TASK STATEMENT
Pull every line with "spread" from the data.

DATA SUPPLIED
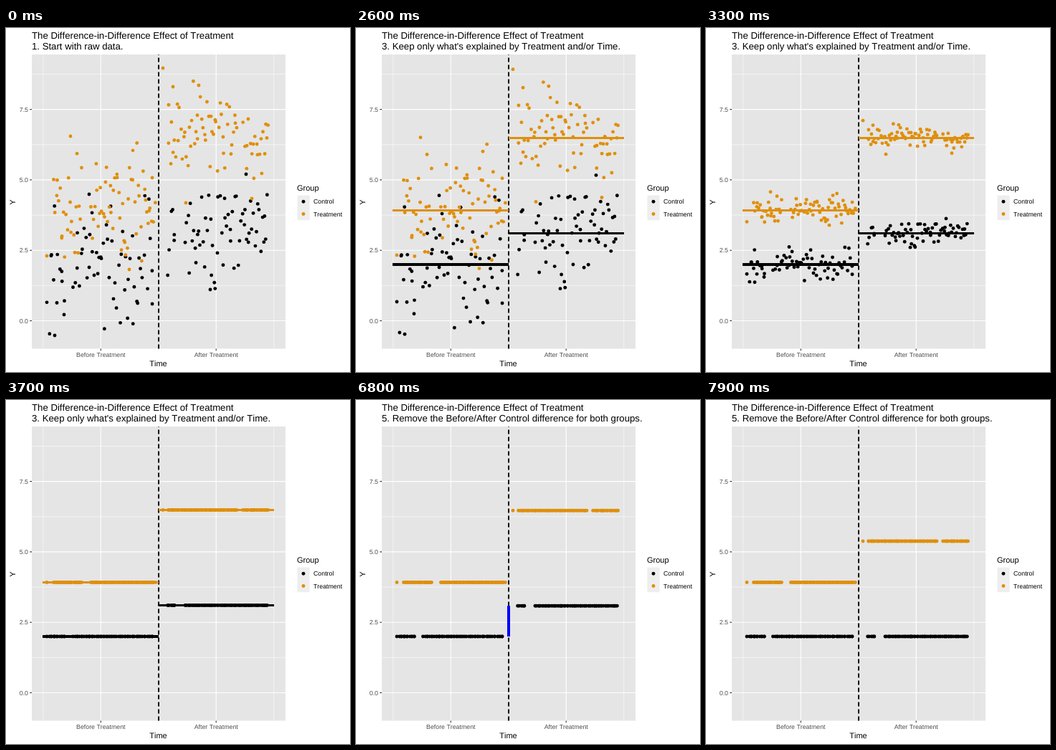
These frames come from a looping animation (480x480 px, 8000 ms). An HTML page:

```html
<!DOCTYPE html>
<html lang="en">
<head>
<meta charset="utf-8">
<title>Difference in difference</title>
<style>
  html, body { margin: 0; width: 100%; height: 100%; overflow: hidden; background: #fff; }
  svg { display: block; width: 480px; height: 480px; font: 11px "Liberation Sans", Arial, sans-serif; }
  text { text-rendering: geometricPrecision; font-kerning: none; }
  .title { font-size: 13.2px; }
  .small { font-size: 8.8px; }
  .axis { fill: #4d4d4d; }
  .middle { text-anchor: middle; }
  .control { fill: #000; }
  .treated { fill: #df8f0c; }
</style>
</head>
<body>
<svg viewBox="0 0 480 480">
  <text class="title" x="36" y="15">The Difference-in-Difference Effect of Treatment</text>
  <text class="title" x="36" y="30" id="step"></text>

  <rect x="36" y="37" width="354" height="410.5" fill="#e5e5e5"/>
  <g id="grid"></g>
  <g id="dots"></g>
  <path d="M213 447.5V37" stroke="#000" stroke-width="2" stroke-dasharray="6 4"/>
  <g id="means"></g>
  <path id="gap" stroke="#00f" stroke-width="4"/>

  <text class="middle" x="212.5" y="472">Time</text>
  <text class="middle" transform="translate(13 243) rotate(-90)">Y</text>

  <text x="406" y="227">Group</text>
  <path d="M406.4 233.6h17.3v34.6h-17.3z" fill="#eee"/>
  <circle class="control" cx="415" cy="242.2" r="2.45"/>
  <circle class="treated" cx="415" cy="259.5" r="2.45"/>
  <text class="small" x="429" y="245">Control</text>
  <text class="small" x="429" y="263">Treatment</text>
</svg>

<script>
const LOOP = 8000, FRAME = 100;
const byId = id => document.getElementById(id);

function add(parent, tag, attrs, text = "") {
  const el = document.createElementNS("http://www.w3.org/2000/svg", tag);
  for (const key in attrs) el.setAttribute(key, attrs[key]);
  el.textContent = text;
  return parent.appendChild(el);
}

// Axes and grid
const grid = byId("grid");
const rule = (d, width, stroke = "#fff") => add(grid, "path", { d, stroke, "stroke-width": width });
const yOf = value => 408.5 - value * 39.32;

for (const x of [51.8, 373.8]) rule(`M${x} 37V447.5`, 0.55);
for (let v = 1.25; v < 9; v += 2.5) rule(`M36 ${yOf(v)}H390`, 0.55);
for (let v = 0; v < 8; v += 2.5) {
  const y = yOf(v);
  rule(`M36 ${y}H390`, 1.1);
  rule(`M33.2 ${y}H36`, 1.1, "#333");
  add(grid, "text", { class: "small axis", x: 31, y: y + 3, "text-anchor": "end" }, v.toFixed(1));
}
["Before", "After"].forEach((when, i) => {
  const x = 132.3 + i * 160.9;
  rule(`M${x} 37V447.5`, 1.1);
  rule(`M${x} 447.5V450.3`, 1.1, "#333");
  add(grid, "text", { class: "small axis middle", x, y: 459 }, `${when} Treatment`);
});

// Each group fills the spans of x around its mean; far holds its extreme points
const BASE = 330, CONTROL_AFTER = 286.5;
const groups = [
  { kind: "control", mean: BASE, count: 66, spread: 78,
    spans: [[57, 82], [93, 206]], far: [[68, 429], [81, 400], [116, 232]] },
  { kind: "control", mean: CONTROL_AFTER, after: true, count: 66, spread: 70,
    spans: [[225, 237], [249, 366]], far: [[335, 204], [285, 365]] },
  { kind: "treated", mean: 254.5, count: 78, spread: 74,
    spans: [[66, 106], [117, 209]], far: [[90, 151], [57, 318], [172, 337]] },
  { kind: "treated", mean: 153.5, after: true, count: 74, spread: 66,
    spans: [[225, 323], [330, 367]], far: [[219, 56], [233, 82], [251, 244], [343, 238]] }
];

let seed = 41;
const random = () => (seed = (seed * 16807) % 2147483647) / 2147483647;

function along([[a, b], [c, d]], share) {
  const x = a + share * (b - a + d - c);
  return x < b ? x : x + c - b;
}

const dots = [];
for (const group of groups) {
  const { kind, mean, after, count, spread, spans, far } = group;
  const points = [...far];
  for (let i = 0; i < count; i++) {
    const x = along(spans, (i + random()) / count);
    points.push([x, mean + spread * (random() + random() + random() - 1.5)]);
  }
  for (const [x, y] of points) {
    const el = add(byId("dots"), "circle", { class: kind, cx: x, r: 2.45 });
    dots.push({ el, y, group });
  }
  // Mean lines cover whole pixels
  const top = Math.floor(mean - 1.4), height = Math.ceil(mean + 1.4) - top;
  add(byId("means"), "rect", { class: kind, x: after ? 213 : 51, y: top, width: after ? 161 : 162, height });
}

// Timeline
const steps = [
  [0, "1. Start with raw data."],
  [500, "2. Figure out what differences in Y are explained by Treatment and/or Time."],
  [2600, "3. Keep only what's explained by Treatment and/or Time."],
  [4700, "4. See how Control changed over Time."],
  [6800, "5. Remove the Before/After Control difference for both groups."]
];

function ease(time, from, to) {
  const p = Math.min(1, Math.max(0, (time - from) / (to - from)));
  return (1 - Math.cos(Math.PI * p)) / 2;
}

const show = (id, on) => byId(id).setAttribute("visibility", on ? "visible" : "hidden");

function draw(time) {
  const gather = ease(time, 2500, 3700);
  const drop = (BASE - CONTROL_AFTER) * ease(time, 6700, 7900);

  for (const { el, y, group } of dots) {
    el.setAttribute("cy", y + (group.mean - y) * gather + (group.after ? drop : 0));
  }
  byId("step").textContent = steps.filter(([start]) => time >= start).pop()[1];
  byId("gap").setAttribute("d", `M213 ${CONTROL_AFTER + drop}V${BASE}`);
  show("means", time >= 900 && time < 4700);
  show("gap", time >= 5100 && time < 7900);
}

let last = -1;
function tick() {
  const time = Math.floor((performance.now() % LOOP) / FRAME) * FRAME;
  if (time !== last) draw(last = time);
  requestAnimationFrame(tick);
}
tick();
</script>
</body>
</html>
```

WRITTEN RESPONSE
  { kind: "control", mean: BASE, count: 66, spread: 78,
  { kind: "control", mean: CONTROL_AFTER, after: true, count: 66, spread: 70,
  { kind: "treated", mean: 254.5, count: 78, spread: 74,
  { kind: "treated", mean: 153.5, after: true, count: 74, spread: 66,
  const { kind, mean, after, count, spread, spans, far } = group;
    points.push([x, mean + spread * (random() + random() + random() - 1.5)]);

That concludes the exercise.